Which is kind of a mind blower for me.  (I know, may be obvious to you but to me it was like... what?)  A lot of positive personal mental change can come down to noticing what your head tells you, observing that, and then, when possible, making changes around it.  Doesn't mean it's easy though.

I think I'm babbling about this because I didn't go to a social event this weekend.  And I got very upset about not going because what (bad/horrible/unkind/mean/not nice) things would they be thinking of me for not going?  "Oh, she's anti social"  "Oh, she never goes to things anymore"  "Oh, she's lame"  etc etc.  Well maybe those thoughts I'm having are wrong.  And they're certainly not helpful, because they don't make me more likely to go to the next event, they just make me feel crappy.  So, I could try to guess what else they might be thinking "Oh, I hope she feels better"  "Oh, I hope she knows we missed her"  "Oh, I didn't even notice she wasn't here" or I can just tell myself I have no idea what they might be thinking and try to let it go.

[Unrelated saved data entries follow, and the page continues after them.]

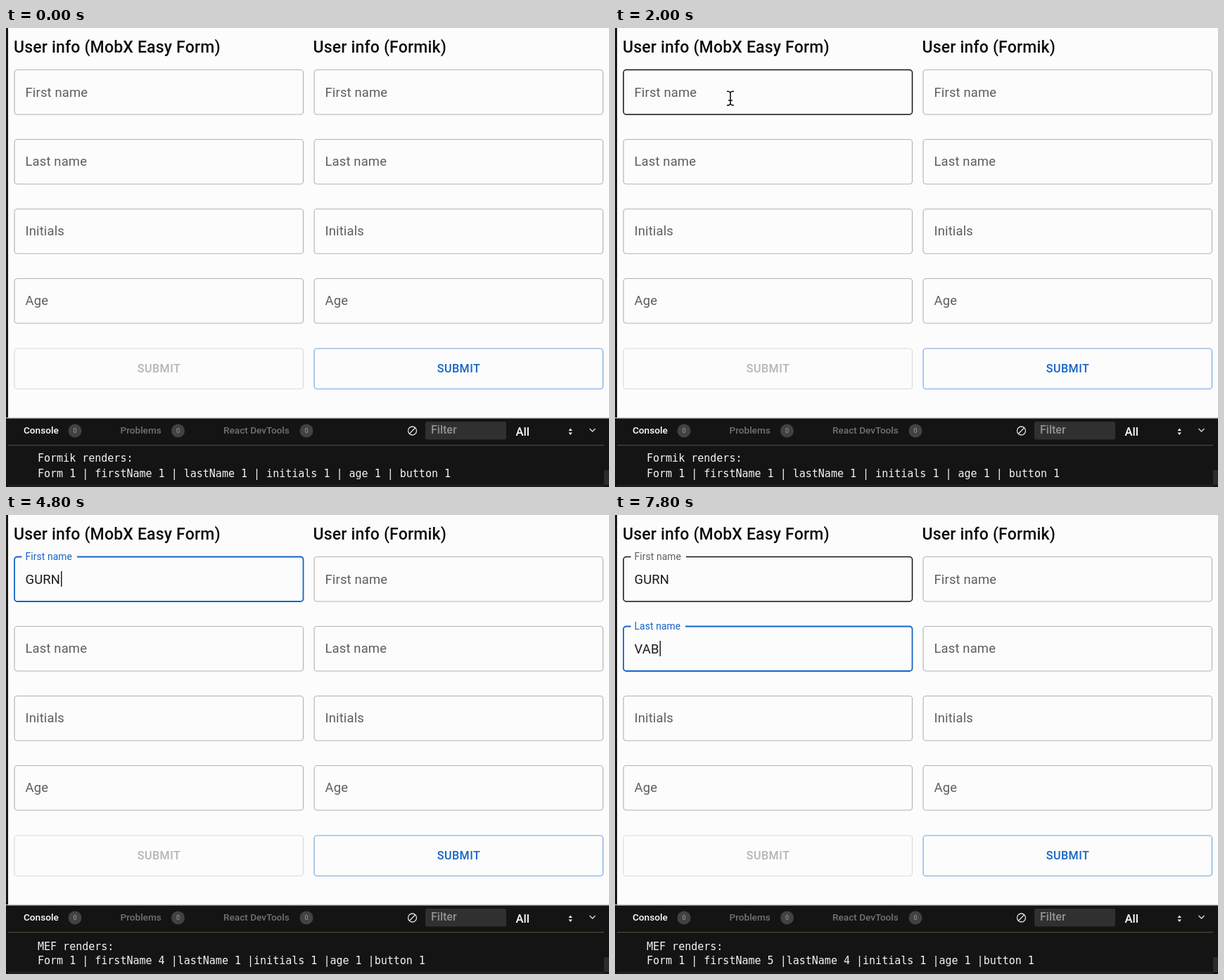
Recreate the animation shown at these times as an HTML page. Size 857 by 653 pixels, loop 8 s.

```html
<!DOCTYPE html>
<html lang="en">
<head>
<meta charset="utf-8">
<title>Form render comparison</title>
<style>
  html, body { margin: 0; width: 100%; height: 100%; overflow: hidden; background: #fcfcfc; }
  svg { display: block; width: 857px; height: 653px; font-family: Roboto, sans-serif; }
  text { white-space: pre; }
  .title { font-size: 23px; font-weight: 500; letter-spacing: .0075em; fill: #0c0c0c; }
  .box { fill: none; stroke: #b3b3b0; stroke-width: 1.15; }
  .box.hover { stroke: #111; stroke-width: 1.5; }
  .box.focus { stroke: #1464c4; stroke-width: 1.8; }
  .label, .value { font-size: 18.4px; letter-spacing: .00938em; }
  .label { fill: #5e5e5e; }
  .label.small { font-size: 13.8px; }
  .label.focus { fill: #1464c4; }
  .value { fill: #1a1a1a; }
  .submit { font-size: 16.1px; font-weight: 500; letter-spacing: .02857em; text-anchor: middle; }
  .tab { font-size: 13.6px; font-weight: 500; fill: #737373; }
  .badge { font-size: 9px; fill: #a0a0a0; text-anchor: middle; }
  .log { font: 15px "DejaVu Sans Mono", monospace; fill: #f4f4f4; }
  .line { fill: none; stroke: #ddd; stroke-width: 1.3; }
</style>
</head>
<body>
<svg viewBox="0 0 857 653" id="stage">
  <rect width="857" height="653" fill="#fcfcfc"/>
  <rect width="3" height="653" fill="#181814"/>
  <text class="title" x="11" y="34.5">User info (MobX Easy Form)</text>
  <text class="title" x="436.5" y="34.5">User info (Formik)</text>
  <g id="forms"></g>

  <rect y="554" width="857" height="1.5" fill="#c9c9c9"/>
  <rect y="555.5" width="857" height="98" fill="#141414"/>
  <rect x="3" y="593" width="847" height="1.2" fill="#4c4c36"/>
  <rect x="3" y="650.5" width="847" height="1" fill="#35352a"/>
  <rect x="850" y="629" width="7" height="21" fill="#2b2b2b"/>
  <g id="tabs"></g>
  <g class="line">
    <circle cx="577.5" cy="573" r="6"/>
    <path d="M573.3 577.2 l8.4 -8.4 M829.5 570 l4 4 l4 -4"/>
  </g>
  <rect x="596" y="560" width="115" height="25.5" rx="3" fill="#303030"/>
  <text x="604" y="577" font-size="16" font-weight="500" fill="#929292">Filter</text>
  <text x="724.5" y="580" font-size="16.5" font-weight="500" fill="#fff">All</text>
  <path d="M799.5 573 l2.7 -3.5 l2.7 3.5z M799.5 575.5 l2.7 3.5 l2.7 -3.5z" fill="#eee"/>
  <text class="log" id="log1" x="45"></text>
  <text class="log" id="log2" x="45" y="639"></text>

  <path id="arrow" d="M0 0 V18.6 L4.2 14.7 L7.4 22.2 L10.9 20.7 L7.8 13.4 H13.4 Z"
        stroke="#fff" stroke-width="1.2" style="filter:drop-shadow(0 1.5px 1.5px #0006)"/>
  <g id="beam" fill="none">
    <path d="M-5 -10 Q0 -10 0 -7 Q0 -10 5 -10 M-5 10 Q0 10 0 7 Q0 10 5 10 M0 -8 V8 M-3 3 H3" stroke="#fff" stroke-width="3.4"/>
    <path d="M-5 -10 Q0 -10 0 -7 Q0 -10 5 -10 M-5 10 Q0 10 0 7 Q0 10 5 10 M0 -8 V8 M-3 3 H3" stroke="#111" stroke-width="1.6"/>
  </g>
</svg>
<script>
const LOOP = 8000, STEP = 200, BLINK = 500;
const byId = id => document.getElementById(id);

function add(parent, tag, attrs, text = '') {
  const node = document.createElementNS('http://www.w3.org/2000/svg', tag);
  for (const key in attrs) node.setAttribute(key, attrs[key]);
  node.textContent = text;
  return parent.appendChild(node);
}
const set = (node, attrs) => { for (const key in attrs) node.setAttribute(key, attrs[key]); };
const show = (node, on) => node.setAttribute('visibility', on ? 'visible' : 'hidden');
const countUntil = (times, t) => times.filter(time => time <= t).length;

function makeField(name, i, x) {
  const y = 59.5 + 99 * i, labelY = i ? 96.5 + 99 * i : 97.5;
  const forms = byId('forms');
  const box = add(forms, 'rect', { class: 'box', x: x + .5, y, width: 410.5, height: 63.5, rx: 4 });
  const notch = add(forms, 'rect', { x: x + 11, y: y - 2, width: i ? 77.5 : 78.5, height: 4, fill: '#fcfcfc', visibility: 'hidden' });
  const label = add(forms, 'text', { class: 'label', x: x + 16, y: labelY }, name);
  const value = add(forms, 'text', { class: 'value', x: x + 16, y: y + 38 });
  const caret = add(forms, 'rect', { x: x + 17, y: y + 20.5, width: 1.4, height: 22, fill: '#111', visibility: 'hidden' });
  return { x, y, labelY, box, notch, label, value, caret };
}

const columns = [11.5, 437.5].map((x, side) => {
  const fields = ['First name', 'Last name', 'Initials', 'Age'].map((name, i) => makeField(name, i, x));
  const forms = byId('forms');
  add(forms, 'rect', { x: x + .5, y: 456, width: 410.5, height: 57.5, rx: 4, fill: 'none',
    stroke: side ? '#72a6df' : '#dadad7', 'stroke-width': 1.15 });
  add(forms, 'text', { class: 'submit', x: x + 206, y: 489.5, fill: side ? '#1464c4' : '#b5b5b5' }, 'SUBMIT');
  return fields;
});

[['Console', 25, 98], ['Problems', 162.5, 244.5], ['React DevTools', 309, 427]].forEach(([name, x, badgeX], i) => {
  const tab = add(byId('tabs'), 'text', { class: 'tab', x, y: 577 }, name);
  if (!i) tab.style.fill = '#fff';
  add(byId('tabs'), 'circle', { cx: badgeX, cy: 573, r: 9.5, fill: '#424242' });
  add(byId('tabs'), 'text', { class: 'badge', x: badgeX, y: 576.2 }, '0');
});

// Focus spans, typed text and key times of the two fields in use.
const entries = [
  { field: columns[0][0], text: 'GURN', focus: 2800, blur: 5200, keys: [3800, 4200, 4400, 4800] },
  { field: columns[0][1], text: 'VAB', focus: 5200, blur: LOOP, keys: [6400, 6800, 7400] }
];

function drawEntry({ field, text, focus, blur, keys }, t, hovered) {
  const floated = t >= focus, active = floated && t < blur;
  const count = countUntil(keys, t);
  field.box.setAttribute('class', 'box' + (active ? ' focus' : hovered ? ' hover' : ''));
  field.label.setAttribute('class', 'label' + (floated ? ' small' : '') + (active ? ' focus' : ''));
  field.label.setAttribute('y', floated ? field.labelY - 33.3 + (field.y > 100 ? .7 : 0) : field.labelY);
  show(field.notch, floated);
  field.value.textContent = text.slice(0, count);
  const since = t - (count ? keys[count - 1] : focus);
  const width = count ? field.value.getComputedTextLength() : 0;
  field.caret.setAttribute('x', field.x + 17 + width);
  show(field.caret, active && since % (2 * BLINK) < BLINK);
}

function drawPointer(t) {
  const path = [[400, 139, 22], [600, 149, 45], [800, 156, 64], [1000, 161, 86], [1200, 163, 98], [1400, 164, 100]];
  const [, x, y] = path.filter(p => p[0] <= t).pop() || path[0];
  const inside = t >= 1000;
  for (const id of ['arrow', 'beam']) set(byId(id), { transform: `translate(${x} ${y})` });
  show(byId('arrow'), t >= 400 && !inside);
  show(byId('beam'), inside && t < 3800);
  return inside;
}

function drawLog(t) {
  const [first, last] = entries.map(e => 1 + countUntil(e.keys, t - STEP));
  const typed = first > 1;
  byId('log1').textContent = typed ? 'MEF renders:' : 'Formik renders:';
  byId('log1').setAttribute('y', typed ? 619 : 617);
  byId('log2').textContent = typed
    ? `Form 1 | firstName ${first} |lastName ${last} |initials 1 |age 1 |button 1`
    : 'Form 1 | firstName 1 | lastName 1 | initials 1 | age 1 | button 1';
}

const start = performance.now();
function frame(now) {
  const t = Math.floor((Math.max(0, now - start) % LOOP) / STEP) * STEP;
  const hovered = drawPointer(t);
  entries.forEach((entry, i) => drawEntry(entry, t, hovered && !i));
  drawLog(t);
  requestAnimationFrame(frame);
}
frame(start);
</script>
</body>
</html>
```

It's a learning curve.  It's slow.  It's difficult.  There's still anxiety, worry, stress, upset.  But I'm hoping this can be a good forward movement for me.

I have no idea what that person is thinking.  Phew!

4 comments:

Jonathan said...

I think you're great. Always have. And just for the record, I suffer from the same double-thinking-mayhem - wondering what other people think of me, and basing my actions on that. It's nuts - I know it's nuts - and I still do it.

Victoria said...

Bah! un-double-think! :)

Elliott said...

I started my career as an auditor. One develops thick skin in a hurry. I'm very introverted and enjoy spending time alone. I stopped caring what others thought, or might be thinking, about me and my preferences ages ago.

I do go down that rabbit hole when I'm playing goalie (I play both goalie and defense, depending on the league). If I let in what I think others might consider a soft goal, or a goal at the wrong time, I start thinking what my team mates are thinking of the loser of a goalie they have. Which doesn't bode well for the next shot coming at me. It's an effort to clear my brain and focus on the next shot flying at me.

Victoria said...

That's some interesting insight about goal-keeping.